■ Records for the task:

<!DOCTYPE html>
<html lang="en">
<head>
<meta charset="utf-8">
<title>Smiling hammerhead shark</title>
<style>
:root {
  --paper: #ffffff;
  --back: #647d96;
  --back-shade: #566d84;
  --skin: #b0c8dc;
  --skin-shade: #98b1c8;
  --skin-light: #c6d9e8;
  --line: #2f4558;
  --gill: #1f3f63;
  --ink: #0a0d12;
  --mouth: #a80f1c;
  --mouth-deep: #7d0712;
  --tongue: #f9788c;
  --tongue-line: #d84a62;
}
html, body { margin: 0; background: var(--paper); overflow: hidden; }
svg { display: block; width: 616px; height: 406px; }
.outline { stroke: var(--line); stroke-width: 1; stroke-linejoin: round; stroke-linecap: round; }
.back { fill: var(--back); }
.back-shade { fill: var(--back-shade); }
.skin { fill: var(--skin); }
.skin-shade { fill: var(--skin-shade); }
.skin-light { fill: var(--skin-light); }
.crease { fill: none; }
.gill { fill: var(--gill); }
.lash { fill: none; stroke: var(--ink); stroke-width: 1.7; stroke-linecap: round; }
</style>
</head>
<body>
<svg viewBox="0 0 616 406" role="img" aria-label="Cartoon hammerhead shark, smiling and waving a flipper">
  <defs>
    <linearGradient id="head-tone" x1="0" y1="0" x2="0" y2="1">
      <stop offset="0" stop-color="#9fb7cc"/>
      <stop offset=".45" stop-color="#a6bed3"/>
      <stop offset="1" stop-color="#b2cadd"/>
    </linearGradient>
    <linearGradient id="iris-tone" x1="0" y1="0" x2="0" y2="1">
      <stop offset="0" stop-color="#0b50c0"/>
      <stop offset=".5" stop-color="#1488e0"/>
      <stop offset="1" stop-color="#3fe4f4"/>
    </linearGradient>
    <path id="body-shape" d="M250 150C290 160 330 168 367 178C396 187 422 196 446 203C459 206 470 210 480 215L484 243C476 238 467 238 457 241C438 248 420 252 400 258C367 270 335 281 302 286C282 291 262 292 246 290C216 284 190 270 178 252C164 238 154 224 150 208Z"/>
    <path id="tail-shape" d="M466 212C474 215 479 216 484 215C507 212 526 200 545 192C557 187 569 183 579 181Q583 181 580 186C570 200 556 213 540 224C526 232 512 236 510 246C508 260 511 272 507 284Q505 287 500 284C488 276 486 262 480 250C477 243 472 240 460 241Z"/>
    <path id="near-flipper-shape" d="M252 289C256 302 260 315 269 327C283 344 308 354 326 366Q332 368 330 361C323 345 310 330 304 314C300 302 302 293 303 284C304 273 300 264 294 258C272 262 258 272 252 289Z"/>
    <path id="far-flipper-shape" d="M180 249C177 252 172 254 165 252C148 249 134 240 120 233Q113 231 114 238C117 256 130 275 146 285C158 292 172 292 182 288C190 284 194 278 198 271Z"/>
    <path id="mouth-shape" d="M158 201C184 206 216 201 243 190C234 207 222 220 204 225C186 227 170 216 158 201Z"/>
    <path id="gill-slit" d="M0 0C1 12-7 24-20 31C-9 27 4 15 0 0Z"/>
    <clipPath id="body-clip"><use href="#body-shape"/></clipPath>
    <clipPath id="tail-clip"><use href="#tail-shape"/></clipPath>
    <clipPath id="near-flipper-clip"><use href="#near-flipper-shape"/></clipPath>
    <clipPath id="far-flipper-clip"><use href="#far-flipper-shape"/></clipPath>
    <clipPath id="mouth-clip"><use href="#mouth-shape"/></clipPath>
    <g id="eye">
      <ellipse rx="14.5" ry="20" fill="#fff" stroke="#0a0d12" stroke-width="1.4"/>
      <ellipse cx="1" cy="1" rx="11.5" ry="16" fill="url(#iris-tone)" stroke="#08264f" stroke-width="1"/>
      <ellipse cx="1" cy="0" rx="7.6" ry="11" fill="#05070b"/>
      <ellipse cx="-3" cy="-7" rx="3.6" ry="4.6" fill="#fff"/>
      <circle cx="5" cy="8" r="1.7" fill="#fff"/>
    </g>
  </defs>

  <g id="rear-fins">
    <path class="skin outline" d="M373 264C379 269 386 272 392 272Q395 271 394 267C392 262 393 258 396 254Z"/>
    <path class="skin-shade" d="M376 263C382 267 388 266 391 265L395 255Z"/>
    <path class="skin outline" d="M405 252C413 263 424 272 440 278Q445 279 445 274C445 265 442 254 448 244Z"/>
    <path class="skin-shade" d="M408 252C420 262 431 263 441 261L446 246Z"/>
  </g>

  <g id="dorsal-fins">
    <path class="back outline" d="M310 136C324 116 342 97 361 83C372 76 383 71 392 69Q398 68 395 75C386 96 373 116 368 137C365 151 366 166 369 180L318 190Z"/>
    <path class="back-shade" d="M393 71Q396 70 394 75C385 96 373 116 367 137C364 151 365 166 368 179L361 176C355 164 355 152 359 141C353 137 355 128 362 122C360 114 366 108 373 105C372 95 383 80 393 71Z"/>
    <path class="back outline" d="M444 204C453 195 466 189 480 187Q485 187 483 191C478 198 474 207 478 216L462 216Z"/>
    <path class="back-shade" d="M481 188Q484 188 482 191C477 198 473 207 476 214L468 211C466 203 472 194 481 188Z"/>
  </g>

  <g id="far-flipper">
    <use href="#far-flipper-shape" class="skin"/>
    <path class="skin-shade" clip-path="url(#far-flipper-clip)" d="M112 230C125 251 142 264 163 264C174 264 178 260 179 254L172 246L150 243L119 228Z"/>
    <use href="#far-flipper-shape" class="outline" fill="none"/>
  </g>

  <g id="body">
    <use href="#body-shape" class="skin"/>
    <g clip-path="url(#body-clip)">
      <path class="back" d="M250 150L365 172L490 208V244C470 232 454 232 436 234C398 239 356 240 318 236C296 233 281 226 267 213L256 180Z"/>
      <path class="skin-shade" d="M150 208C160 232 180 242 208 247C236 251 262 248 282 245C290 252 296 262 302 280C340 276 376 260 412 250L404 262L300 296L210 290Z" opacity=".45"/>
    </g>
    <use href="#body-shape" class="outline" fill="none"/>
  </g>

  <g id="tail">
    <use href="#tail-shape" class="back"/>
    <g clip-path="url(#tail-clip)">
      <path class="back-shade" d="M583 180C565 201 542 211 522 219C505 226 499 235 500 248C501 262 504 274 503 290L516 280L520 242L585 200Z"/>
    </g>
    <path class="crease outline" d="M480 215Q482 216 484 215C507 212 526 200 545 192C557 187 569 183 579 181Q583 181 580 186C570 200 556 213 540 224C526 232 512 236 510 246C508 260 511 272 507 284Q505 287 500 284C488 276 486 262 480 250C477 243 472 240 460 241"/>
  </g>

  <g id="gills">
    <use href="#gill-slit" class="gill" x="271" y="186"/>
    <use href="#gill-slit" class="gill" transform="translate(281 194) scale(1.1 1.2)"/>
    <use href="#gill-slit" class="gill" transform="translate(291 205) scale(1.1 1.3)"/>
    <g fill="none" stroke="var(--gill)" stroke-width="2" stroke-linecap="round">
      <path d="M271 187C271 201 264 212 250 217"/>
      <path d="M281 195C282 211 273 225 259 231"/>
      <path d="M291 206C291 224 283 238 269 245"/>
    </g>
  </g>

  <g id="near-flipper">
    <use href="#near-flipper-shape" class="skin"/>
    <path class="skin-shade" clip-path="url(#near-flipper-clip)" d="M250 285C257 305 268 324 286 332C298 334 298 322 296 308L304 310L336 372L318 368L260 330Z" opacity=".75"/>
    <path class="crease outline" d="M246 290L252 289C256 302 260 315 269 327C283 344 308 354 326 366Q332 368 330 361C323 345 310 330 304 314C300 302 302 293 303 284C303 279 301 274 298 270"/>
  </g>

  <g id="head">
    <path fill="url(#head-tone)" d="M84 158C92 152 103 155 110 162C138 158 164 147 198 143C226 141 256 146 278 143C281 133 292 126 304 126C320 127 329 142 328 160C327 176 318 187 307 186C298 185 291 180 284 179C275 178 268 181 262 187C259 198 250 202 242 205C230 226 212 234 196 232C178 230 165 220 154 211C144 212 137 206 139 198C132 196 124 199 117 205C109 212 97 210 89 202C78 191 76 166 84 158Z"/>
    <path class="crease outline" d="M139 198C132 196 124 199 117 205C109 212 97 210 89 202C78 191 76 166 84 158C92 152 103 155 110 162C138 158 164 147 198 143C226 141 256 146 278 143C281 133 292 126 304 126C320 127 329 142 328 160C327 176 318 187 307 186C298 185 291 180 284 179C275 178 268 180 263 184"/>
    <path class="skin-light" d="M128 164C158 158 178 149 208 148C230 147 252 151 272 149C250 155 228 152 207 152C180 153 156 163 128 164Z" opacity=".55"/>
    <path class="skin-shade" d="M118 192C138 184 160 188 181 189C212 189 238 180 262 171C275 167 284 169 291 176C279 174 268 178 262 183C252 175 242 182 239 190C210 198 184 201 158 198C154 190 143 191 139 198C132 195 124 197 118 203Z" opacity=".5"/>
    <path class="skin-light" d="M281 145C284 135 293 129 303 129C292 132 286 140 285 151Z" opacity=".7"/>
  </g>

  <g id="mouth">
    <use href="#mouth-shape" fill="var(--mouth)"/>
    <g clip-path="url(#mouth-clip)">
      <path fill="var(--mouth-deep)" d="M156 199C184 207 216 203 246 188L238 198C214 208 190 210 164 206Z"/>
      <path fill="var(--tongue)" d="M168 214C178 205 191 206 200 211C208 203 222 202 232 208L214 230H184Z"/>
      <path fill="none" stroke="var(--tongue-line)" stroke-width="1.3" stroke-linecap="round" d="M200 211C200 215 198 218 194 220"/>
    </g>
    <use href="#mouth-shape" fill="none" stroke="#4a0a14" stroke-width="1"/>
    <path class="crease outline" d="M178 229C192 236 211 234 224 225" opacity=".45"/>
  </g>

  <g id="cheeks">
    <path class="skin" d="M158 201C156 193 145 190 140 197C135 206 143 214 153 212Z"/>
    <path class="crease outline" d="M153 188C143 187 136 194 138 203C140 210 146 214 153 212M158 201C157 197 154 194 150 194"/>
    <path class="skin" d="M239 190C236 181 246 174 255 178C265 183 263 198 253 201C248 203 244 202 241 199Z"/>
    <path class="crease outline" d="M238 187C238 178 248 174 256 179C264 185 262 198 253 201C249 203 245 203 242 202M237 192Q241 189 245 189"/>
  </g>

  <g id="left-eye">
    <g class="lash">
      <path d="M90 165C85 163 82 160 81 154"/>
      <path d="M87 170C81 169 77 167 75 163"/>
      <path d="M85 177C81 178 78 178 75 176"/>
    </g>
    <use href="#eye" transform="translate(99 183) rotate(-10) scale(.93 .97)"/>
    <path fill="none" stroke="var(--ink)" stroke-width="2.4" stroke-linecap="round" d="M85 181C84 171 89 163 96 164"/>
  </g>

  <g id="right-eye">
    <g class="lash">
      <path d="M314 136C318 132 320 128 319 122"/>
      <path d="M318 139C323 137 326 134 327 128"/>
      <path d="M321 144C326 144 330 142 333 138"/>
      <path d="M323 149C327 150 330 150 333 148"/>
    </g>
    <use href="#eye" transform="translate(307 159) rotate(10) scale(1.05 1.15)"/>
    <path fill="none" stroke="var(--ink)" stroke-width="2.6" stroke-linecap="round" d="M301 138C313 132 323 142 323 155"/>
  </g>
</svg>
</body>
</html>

--

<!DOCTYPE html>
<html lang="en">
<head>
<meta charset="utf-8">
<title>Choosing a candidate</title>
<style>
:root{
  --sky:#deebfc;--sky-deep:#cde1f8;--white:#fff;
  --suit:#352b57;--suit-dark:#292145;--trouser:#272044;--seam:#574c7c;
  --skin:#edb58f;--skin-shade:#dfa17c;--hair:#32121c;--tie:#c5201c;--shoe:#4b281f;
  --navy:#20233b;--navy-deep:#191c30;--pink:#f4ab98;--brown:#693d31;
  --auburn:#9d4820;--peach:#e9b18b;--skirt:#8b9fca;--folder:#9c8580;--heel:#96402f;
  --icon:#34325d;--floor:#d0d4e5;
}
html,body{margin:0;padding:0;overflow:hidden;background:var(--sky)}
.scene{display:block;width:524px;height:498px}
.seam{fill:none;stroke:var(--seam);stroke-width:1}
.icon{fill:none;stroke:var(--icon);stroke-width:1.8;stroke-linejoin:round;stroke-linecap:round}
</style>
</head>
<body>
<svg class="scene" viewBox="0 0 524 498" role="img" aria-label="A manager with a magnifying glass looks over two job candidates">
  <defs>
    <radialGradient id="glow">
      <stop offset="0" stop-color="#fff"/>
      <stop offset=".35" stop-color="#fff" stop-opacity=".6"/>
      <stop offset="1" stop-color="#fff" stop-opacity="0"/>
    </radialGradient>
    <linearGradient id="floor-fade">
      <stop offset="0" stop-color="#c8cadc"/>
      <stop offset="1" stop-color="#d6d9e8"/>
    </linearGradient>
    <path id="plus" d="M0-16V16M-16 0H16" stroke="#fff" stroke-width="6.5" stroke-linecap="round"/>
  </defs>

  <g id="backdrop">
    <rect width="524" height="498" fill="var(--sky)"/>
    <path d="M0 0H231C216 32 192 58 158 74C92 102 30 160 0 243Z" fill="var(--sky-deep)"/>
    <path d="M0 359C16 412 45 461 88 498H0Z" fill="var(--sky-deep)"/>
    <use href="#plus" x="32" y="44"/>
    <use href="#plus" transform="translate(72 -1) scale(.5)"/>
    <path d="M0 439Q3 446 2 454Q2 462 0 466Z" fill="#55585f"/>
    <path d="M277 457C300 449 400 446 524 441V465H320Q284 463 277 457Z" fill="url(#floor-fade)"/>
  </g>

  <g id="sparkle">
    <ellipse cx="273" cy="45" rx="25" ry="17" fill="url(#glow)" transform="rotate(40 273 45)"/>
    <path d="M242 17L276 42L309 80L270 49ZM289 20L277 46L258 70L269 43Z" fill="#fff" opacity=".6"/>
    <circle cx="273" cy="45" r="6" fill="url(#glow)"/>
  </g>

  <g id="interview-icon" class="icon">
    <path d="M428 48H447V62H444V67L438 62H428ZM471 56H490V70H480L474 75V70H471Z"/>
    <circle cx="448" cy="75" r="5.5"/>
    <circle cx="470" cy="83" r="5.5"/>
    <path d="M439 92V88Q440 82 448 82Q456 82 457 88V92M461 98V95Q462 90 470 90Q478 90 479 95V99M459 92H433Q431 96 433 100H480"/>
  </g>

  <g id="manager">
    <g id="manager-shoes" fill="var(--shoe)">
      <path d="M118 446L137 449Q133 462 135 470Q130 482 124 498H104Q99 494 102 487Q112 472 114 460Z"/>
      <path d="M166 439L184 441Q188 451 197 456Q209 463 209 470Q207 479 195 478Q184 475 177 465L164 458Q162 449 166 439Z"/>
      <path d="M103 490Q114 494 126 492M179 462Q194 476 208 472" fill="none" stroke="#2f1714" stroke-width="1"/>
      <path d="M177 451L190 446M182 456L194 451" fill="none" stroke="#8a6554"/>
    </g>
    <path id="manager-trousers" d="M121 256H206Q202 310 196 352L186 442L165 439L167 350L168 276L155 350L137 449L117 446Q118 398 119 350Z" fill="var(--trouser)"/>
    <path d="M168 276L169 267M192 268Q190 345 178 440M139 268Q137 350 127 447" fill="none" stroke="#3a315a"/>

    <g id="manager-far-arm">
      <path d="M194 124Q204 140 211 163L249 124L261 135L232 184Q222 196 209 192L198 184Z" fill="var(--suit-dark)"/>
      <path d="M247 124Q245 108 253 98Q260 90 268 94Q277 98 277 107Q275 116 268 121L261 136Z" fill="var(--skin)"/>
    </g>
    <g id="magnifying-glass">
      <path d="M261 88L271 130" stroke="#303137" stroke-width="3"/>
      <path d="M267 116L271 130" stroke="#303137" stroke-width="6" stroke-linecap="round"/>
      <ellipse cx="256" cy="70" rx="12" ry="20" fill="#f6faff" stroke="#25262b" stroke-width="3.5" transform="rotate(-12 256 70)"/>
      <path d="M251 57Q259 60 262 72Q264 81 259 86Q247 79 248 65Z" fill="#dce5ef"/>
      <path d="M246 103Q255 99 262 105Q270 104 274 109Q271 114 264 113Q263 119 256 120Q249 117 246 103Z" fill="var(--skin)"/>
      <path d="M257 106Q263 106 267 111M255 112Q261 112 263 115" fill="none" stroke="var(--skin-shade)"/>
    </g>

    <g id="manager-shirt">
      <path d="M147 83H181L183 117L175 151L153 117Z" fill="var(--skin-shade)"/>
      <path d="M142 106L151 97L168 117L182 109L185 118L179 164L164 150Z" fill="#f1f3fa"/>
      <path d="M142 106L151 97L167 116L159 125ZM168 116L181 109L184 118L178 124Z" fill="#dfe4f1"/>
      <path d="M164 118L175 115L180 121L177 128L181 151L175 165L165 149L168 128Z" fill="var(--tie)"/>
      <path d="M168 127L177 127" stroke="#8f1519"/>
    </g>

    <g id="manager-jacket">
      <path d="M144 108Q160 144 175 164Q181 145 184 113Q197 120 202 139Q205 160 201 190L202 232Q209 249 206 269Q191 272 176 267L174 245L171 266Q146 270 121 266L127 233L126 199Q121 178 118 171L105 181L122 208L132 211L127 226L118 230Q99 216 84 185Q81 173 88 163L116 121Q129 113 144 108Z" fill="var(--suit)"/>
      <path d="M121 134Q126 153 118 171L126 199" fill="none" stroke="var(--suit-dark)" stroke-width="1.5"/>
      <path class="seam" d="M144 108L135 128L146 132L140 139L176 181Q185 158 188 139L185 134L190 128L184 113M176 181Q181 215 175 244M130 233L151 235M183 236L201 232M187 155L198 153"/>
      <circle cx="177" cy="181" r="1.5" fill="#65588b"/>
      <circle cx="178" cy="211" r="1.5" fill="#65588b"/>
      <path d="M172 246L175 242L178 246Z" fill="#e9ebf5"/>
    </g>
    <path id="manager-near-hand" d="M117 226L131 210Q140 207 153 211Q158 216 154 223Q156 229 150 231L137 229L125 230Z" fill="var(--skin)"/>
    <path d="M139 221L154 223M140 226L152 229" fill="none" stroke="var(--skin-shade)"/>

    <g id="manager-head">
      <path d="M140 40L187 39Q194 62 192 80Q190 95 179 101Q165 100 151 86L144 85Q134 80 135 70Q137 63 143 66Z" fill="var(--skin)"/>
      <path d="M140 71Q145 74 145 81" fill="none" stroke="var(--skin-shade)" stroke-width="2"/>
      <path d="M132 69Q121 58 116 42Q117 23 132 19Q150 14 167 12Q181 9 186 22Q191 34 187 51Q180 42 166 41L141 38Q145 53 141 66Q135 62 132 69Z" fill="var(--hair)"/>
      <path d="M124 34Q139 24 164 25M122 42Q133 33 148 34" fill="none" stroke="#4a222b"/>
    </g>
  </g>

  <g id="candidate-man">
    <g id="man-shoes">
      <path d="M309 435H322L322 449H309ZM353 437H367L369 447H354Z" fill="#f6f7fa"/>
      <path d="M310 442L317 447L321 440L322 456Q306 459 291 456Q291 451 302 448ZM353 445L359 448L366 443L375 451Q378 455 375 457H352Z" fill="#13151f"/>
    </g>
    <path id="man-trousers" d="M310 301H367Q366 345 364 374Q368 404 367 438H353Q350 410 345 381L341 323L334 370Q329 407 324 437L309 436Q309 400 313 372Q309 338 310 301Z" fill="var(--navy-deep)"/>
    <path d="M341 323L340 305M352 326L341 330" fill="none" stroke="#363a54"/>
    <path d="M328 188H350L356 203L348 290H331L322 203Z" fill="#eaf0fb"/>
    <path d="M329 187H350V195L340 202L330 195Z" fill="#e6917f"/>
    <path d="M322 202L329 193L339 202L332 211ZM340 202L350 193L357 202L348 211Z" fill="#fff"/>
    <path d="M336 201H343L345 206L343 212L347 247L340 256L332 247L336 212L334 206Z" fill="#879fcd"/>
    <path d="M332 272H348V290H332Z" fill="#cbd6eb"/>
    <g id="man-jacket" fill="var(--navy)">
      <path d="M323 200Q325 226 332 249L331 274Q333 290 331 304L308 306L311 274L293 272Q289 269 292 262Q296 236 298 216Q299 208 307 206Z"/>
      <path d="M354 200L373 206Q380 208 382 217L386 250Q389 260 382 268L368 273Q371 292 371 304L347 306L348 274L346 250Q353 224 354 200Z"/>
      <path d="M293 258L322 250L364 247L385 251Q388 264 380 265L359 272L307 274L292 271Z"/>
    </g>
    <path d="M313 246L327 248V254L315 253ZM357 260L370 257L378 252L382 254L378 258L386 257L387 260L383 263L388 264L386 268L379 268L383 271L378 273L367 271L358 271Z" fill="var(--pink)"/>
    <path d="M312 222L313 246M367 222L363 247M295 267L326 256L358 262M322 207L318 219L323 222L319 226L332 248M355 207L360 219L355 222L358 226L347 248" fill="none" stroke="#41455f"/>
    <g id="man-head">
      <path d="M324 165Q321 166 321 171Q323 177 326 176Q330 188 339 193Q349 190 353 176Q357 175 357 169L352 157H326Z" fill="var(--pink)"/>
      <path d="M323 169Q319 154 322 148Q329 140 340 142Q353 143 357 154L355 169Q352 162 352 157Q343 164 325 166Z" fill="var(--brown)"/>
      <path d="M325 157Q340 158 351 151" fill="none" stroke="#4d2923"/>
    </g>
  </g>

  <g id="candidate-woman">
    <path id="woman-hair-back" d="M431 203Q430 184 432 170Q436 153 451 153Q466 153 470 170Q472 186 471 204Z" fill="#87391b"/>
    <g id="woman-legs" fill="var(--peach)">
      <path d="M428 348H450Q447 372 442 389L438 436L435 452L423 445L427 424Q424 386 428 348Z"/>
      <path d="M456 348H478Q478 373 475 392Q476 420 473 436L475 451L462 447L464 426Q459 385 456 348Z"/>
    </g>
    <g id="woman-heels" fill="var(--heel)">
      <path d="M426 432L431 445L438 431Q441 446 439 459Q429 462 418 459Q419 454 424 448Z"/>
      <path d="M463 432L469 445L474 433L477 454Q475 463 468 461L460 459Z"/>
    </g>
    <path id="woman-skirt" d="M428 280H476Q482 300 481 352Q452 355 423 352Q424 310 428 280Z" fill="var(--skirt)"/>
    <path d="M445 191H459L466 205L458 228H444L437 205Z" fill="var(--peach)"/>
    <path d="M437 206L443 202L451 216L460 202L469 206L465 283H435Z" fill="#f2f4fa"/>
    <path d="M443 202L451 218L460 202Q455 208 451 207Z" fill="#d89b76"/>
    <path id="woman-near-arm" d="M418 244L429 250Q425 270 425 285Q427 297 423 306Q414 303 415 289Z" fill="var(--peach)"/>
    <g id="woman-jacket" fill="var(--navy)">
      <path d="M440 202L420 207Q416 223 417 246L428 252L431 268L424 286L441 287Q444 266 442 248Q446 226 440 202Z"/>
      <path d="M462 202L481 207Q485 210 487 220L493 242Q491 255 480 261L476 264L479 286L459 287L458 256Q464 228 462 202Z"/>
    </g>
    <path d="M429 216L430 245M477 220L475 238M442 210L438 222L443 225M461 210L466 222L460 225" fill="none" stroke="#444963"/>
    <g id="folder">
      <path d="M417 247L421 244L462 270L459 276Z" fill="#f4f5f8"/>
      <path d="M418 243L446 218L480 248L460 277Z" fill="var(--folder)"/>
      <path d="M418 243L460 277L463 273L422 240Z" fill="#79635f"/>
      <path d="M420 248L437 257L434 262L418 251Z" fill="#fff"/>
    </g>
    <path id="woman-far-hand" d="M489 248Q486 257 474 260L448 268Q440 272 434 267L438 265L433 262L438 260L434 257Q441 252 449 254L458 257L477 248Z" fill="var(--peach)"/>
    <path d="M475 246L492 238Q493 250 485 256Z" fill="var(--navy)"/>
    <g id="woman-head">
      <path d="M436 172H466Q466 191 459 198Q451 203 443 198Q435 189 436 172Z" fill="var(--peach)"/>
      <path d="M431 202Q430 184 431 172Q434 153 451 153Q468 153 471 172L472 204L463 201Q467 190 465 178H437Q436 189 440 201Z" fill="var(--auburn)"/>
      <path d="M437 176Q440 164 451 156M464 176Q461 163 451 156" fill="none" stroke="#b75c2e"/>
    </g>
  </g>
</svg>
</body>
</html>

■ What you need to do: In the entries above, restate word for word the lines between the one holding "432L469 445L474 433L477" and the one holding "191H459L466 205L458 228H444L437", inclusive, and nothing besides.

■ Answer to this task:
      <path d="M463 432L469 445L474 433L477 454Q475 463 468 461L460 459Z"/>
    </g>
    <path id="woman-skirt" d="M428 280H476Q482 300 481 352Q452 355 423 352Q424 310 428 280Z" fill="var(--skirt)"/>
    <path d="M445 191H459L466 205L458 228H444L437 205Z" fill="var(--peach)"/>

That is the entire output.